“Safe Havens” and No-Fly Zones
Wolfgang Ischinger, seen as a heavyweight in the German political establishment, is calling on Berlin and the EU to not only be able to “seriously discuss” the creation of “safe havens in Syria.” The term “safe havens” has long been used to refer to the occupation of regions in northern Syria, which insurgents could use as bridgeheads for conquering all of the country. According to Ischinger, Berlin and the EU should also discuss “the possibility of no-fly zones in and around Syria.” The proclamation of no-fly zones would, de-facto, lead to open warfare against the country’s government – just as it did in the case of Libya. According to Ischinger, this would “of course” call for the Bundeswehr’s deployment. “If the question of ground troops should arise,” it would be “Syria’s regional neighbors,” in particular, who will have to become active. But even in this respect, Ischinger “rules out nothing.” The question of the participation of German ground troops has therefore been raised. The Chairman of the Munich Security Conference merely rejects “plans for crusade-like escapades.” This remark refers to the aggressive anti-Islamic propaganda used during wars in the aftermath of 2001, which would hardly be compatible with the deployment of German troops.
Justification for War
Ischinger has, at the same time, formulated a justification for going to war, which, in the meantime, is also beginning to appear in German media.

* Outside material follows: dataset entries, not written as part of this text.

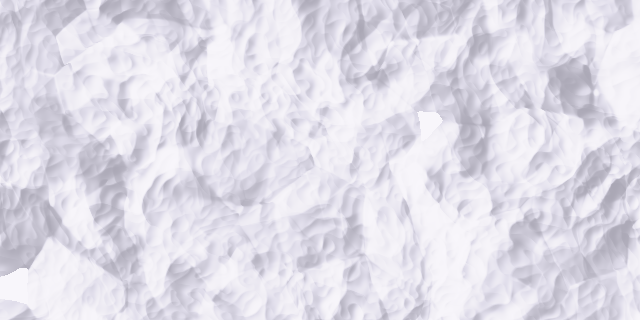
A WebGL 2 fragment shader for this texture:

```glsl
#version 300 es
precision highp float;
// Crumpled white paper: tilted facets, crossing folds and sharp wrinkles under a side light.

#define FACET_FREQ 4.0
#define FOLD_FREQ vec2(11.0, 5.5)
#define SHARD_FREQ vec2(15.0, 7.5)
#define FACET_AMOUNT 0.78
#define FOLD_AMOUNT 0.72
#define SHARD_AMOUNT 0.60
#define WRINKLE_AMOUNT 0.62
#define CURVE 0.6
#define CONTRAST 1.45
#define LIGHT_DIR vec2(-0.9, 0.436)
#define PAPER_WHITE 0.972
#define SHADE_DEPTH 0.31

uniform vec2 u_resolution;
out vec4 fragColor;

vec2 hash2(vec2 p) {
    vec3 q = fract(p.xyx * vec3(0.1031, 0.1030, 0.0973));
    q += dot(q, q.yzx + 33.33);
    return fract((q.xx + q.yz) * q.zy);
}

// Gradient noise, roughly -0.7 to 0.7
float cornerRamp(vec2 cell, vec2 offset) {
    float angle = 6.2832 * hash2(cell + 71.0).x;
    return dot(vec2(cos(angle), sin(angle)), offset);
}

float gradientNoise(vec2 p) {
    vec2 i = floor(p), f = fract(p);
    vec2 u = f * f * f * (f * (f * 6.0 - 15.0) + 10.0);
    vec2 e = vec2(1.0, 0.0);
    float low = mix(cornerRamp(i, f), cornerRamp(i + e.xy, f - e.xy), u.x);
    float high = mix(cornerRamp(i + e.yx, f - e.yx), cornerRamp(i + e.xx, f - e.xx), u.x);
    return mix(low, high, u.y);
}

vec2 noise2(vec2 p) {
    return vec2(gradientNoise(p), gradientNoise(p + vec2(37.2, 91.7)));
}

mat2 rotation(float a) {
    return mat2(cos(a), sin(a), -sin(a), cos(a));
}

// Soft Voronoi facets: xy = surface slope, z = crease strength (0 inside a facet)
vec3 facets(vec2 p, float sharpness) {
    vec2 home = floor(p);
    vec2 slope = vec2(0.0);
    float total = 0.0, squares = 0.0;
    for (int y = -2; y <= 2; y++) {
        for (int x = -2; x <= 2; x++) {
            vec2 cell = home + vec2(x, y);
            vec2 offset = p - cell - 0.05 - 0.9 * hash2(cell);
            vec2 tilt = 2.0 * hash2(cell + 19.0) - 1.0;
            float weight = exp(-sharpness * dot(offset, offset));
            slope += weight * (tilt + CURVE * offset);
            total += weight;
            squares += weight * weight;
        }
    }
    return vec3(slope / total, 1.0 - squares / (total * total));
}

// Height of sheet folded along the zero lines of noise, in three sizes
float foldedHeight(vec2 p) {
    float height = 0.0, freq = 5.5, gain = 1.0;
    for (int i = 0; i < 3; i++) {
        height += gain / freq * abs(gradientNoise(p * freq + 13.0 * float(i)));
        p = rotation(0.9) * p;
        freq *= 2.0;
        gain *= 0.85;
    }
    return height;
}

void main() {
    vec2 p = gl_FragCoord.xy / u_resolution.y + vec2(3.1, 5.7);

    // Uneven stretching; crispness and activity vary over the sheet
    vec2 q = p + 0.06 * noise2(p * 2.6) + 0.006 * noise2(p * 14.0);
    float crispness = smoothstep(-0.4, 0.25, gradientNoise(p * 4.0 + 8.0));
    float activity = smoothstep(-0.4, 0.4, gradientNoise(p * 3.2 + 40.0));

    // Large facets crossed by two sets of slanting folds
    vec3 broad = facets(rotation(0.35) * q * FACET_FREQ, mix(20.0, 75.0, crispness));
    q += 0.01 * broad.xy;
    vec3 folds = facets(rotation(-0.35) * q * FOLD_FREQ, mix(12.0, 36.0, crispness));
    vec3 shards = facets(rotation(0.5) * q * SHARD_FREQ, mix(12.0, 26.0, crispness));

    // Light on the combined slopes
    vec2 slope = FACET_AMOUNT * broad.xy + FOLD_AMOUNT * folds.xy;
    slope += SHARD_AMOUNT * mix(0.3, 1.3, activity) * shards.xy;
    float light = dot(slope, LIGHT_DIR);
    vec2 reach = 0.0035 * LIGHT_DIR;
    vec2 r = q + 0.006 * folds.xy;
    float rise = (foldedHeight(r + reach) - foldedHeight(r - reach)) / 0.007;
    light += WRINKLE_AMOUNT * mix(0.7, 1.3, activity) * rise;

    // Creases alternate between worn bright ridges and dark valleys
    light += 2.8 * gradientNoise(p * 6.0 + 15.0) * broad.z;
    light += 2.2 * gradientNoise(p * 9.0 + 63.0) * folds.z;
    light += 0.10 * gradientNoise(p * 38.0);

    // Highlights saturate, shadows keep a longer tail
    float shade = 1.0 / (1.0 + exp(1.04 * CONTRAST * light + 1.08));
    float tone = PAPER_WHITE - SHADE_DEPTH * shade;
    vec3 tint = mix(vec3(0.0, -0.008, 0.012), vec3(0.0, -0.011, 0.043), smoothstep(0.0, 0.35, shade));
    fragColor = vec4(tone + tint, 1.0);
}
```
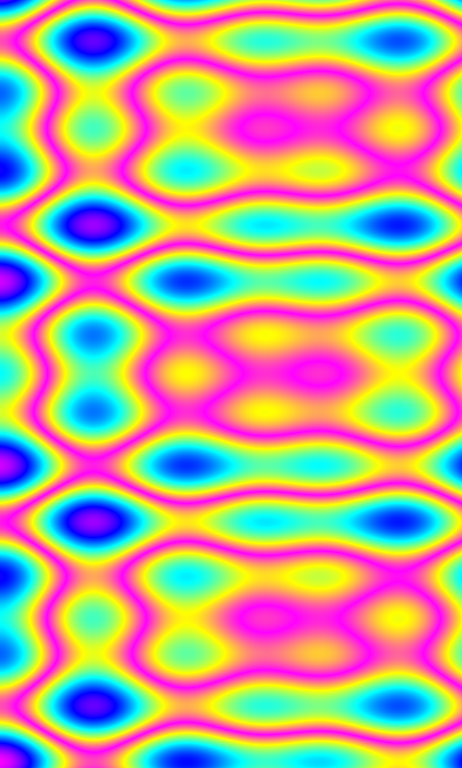
A WebGL 2 fragment shader for this pattern:

```glsl
#version 300 es
precision highp float;
// Plasma of rounded cells: two beating wave pairs, one across and one up,
// are summed into a height field. Its absolute value runs through a
// magenta - yellow - cyan - blue - magenta ramp, so zero lines are magenta.

#define CENTER vec2(0.381, 0.5137)   // symmetry point, in canvas heights
#define FREQ_X vec2(20.65, 28.60)    // wave pair across, radians per height
#define FREQ_Y vec2(30.64, 49.90)    // wave pair up, radians per height
#define GAIN 1.0                     // ramp steps per unit of field

uniform vec2 u_resolution;
out vec4 fragColor;

// Sum of the wave pairs: odd about the center across, even up.
float plasmaField(vec2 p) {
    vec2 across = sin(FREQ_X * p.x);
    vec2 up = cos(FREQ_Y * p.y);
    return across.x - across.y + up.x - up.y;
}

// Piecewise linear ramp: 0 magenta, 1 yellow, 2 cyan, 3 blue, 4 magenta.
vec3 neonRamp(float t) {
    return clamp(vec3(abs(t - 2.5) - 0.5,
                      1.5 - abs(t - 1.5),
                      abs(t - 1.0)), 0.0, 1.0);
}

void main() {
    vec2 p = gl_FragCoord.xy / u_resolution.y - CENTER;
    float level = GAIN * abs(plasmaField(p));
    fragColor = vec4(neonRamp(level), 1.0);
}
```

Referring to the abandoned western aggression on Syria, announced for late summer 2013, the veteran diplomat alleges that Syria’s current “conflagration” is the “result of collective inactivity” and could have been avoided militarily. In fact, the Syrian conflagration had already been sparked earlier – primarily by the West and its regional allies’ continuous political and military support for the various factions of the insurgency, including al Qaeda’s subsidiary, Jabhat al Nusra, and also the “Islamic State” (IS). (german-foreign-policy.com reported.) All indications point to a western military intervention making the situation worse in Syria and plunging other countries – particularly Lebanon and Jordan – into ruin. Nowhere in the Islamic world have the West’s wars brought the stabilization promised by their pre-war propaganda. On the contrary, they have caused the total destruction of the respective countries – Afghanistan, Iraq and Libya – and led to the destabilization of the neighboring countries (Pakistan, Tunisia, and Mali).
An intervention of the Bundeswehr in Syria could lead to a further escalation of the Middle East conflagration. It would also lead to a radical expansion of conflicts between the West – still insisting on “regime change” in Syria – and Russia, which is supporting the Syrian president. Just a few days ago, US Secretary of State, John Kerry declared that by stationing Russian troops in Syria, Moscow is running the risk of direct confrontation with the US-led anti-IS Coalition. Given the fact that Russia would not be fighting on the side of IS, but on the side of Assad, that confrontation could only result from the anti-IS coalition also militarily attacking Syrian government positions. This is exactly what Washington and London were have recently discussing. Ischinger’s call for the Bundeswehr to join the battle in Syria, falls in line with these contemplations. Whereas the West’s power struggle with Russia had previously been limited to the proxy conflict over Ukraine, in Syria, it threatens to become a direct confrontation.